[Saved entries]
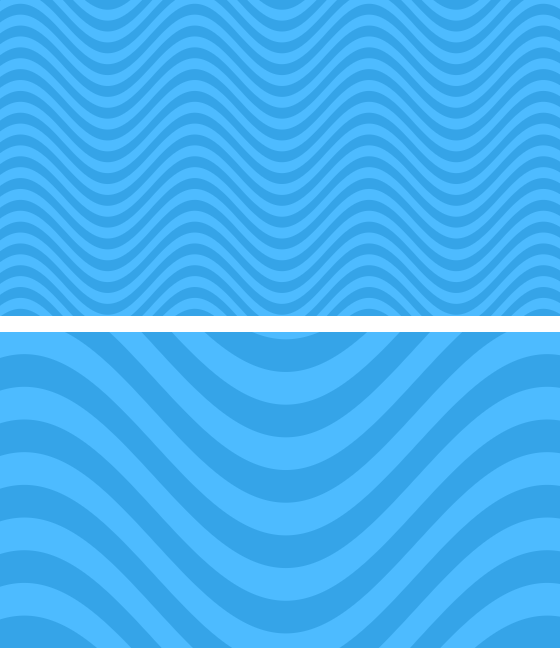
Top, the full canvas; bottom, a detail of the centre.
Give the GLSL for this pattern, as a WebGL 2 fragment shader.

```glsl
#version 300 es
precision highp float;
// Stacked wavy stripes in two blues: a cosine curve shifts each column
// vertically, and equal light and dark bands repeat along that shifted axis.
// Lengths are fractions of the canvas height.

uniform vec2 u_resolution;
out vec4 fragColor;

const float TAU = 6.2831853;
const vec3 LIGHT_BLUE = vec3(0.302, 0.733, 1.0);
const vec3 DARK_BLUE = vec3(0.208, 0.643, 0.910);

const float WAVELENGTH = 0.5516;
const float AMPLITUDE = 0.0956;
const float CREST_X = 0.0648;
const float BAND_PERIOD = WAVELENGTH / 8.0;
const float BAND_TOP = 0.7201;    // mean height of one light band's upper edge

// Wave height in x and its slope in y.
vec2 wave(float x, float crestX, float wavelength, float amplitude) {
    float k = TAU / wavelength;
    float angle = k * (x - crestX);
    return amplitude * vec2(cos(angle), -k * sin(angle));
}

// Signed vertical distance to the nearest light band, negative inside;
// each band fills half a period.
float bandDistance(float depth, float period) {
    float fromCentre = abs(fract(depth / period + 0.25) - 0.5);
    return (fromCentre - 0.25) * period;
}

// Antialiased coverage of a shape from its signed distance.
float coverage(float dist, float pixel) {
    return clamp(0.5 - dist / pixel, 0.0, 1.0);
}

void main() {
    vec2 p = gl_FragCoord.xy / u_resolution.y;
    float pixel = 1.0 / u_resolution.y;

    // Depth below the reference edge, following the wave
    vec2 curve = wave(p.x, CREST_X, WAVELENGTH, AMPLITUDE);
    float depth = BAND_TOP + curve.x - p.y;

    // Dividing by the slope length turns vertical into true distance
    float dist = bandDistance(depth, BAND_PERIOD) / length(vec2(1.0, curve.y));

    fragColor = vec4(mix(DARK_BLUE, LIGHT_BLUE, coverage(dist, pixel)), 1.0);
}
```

(What to produce) Scan the lines above for the word "coverage" and copy every one where it occurs.

(Result of this exercise)
// Antialiased coverage of a shape from its signed distance.
float coverage(float dist, float pixel) {
    fragColor = vec4(mix(DARK_BLUE, LIGHT_BLUE, coverage(dist, pixel)), 1.0);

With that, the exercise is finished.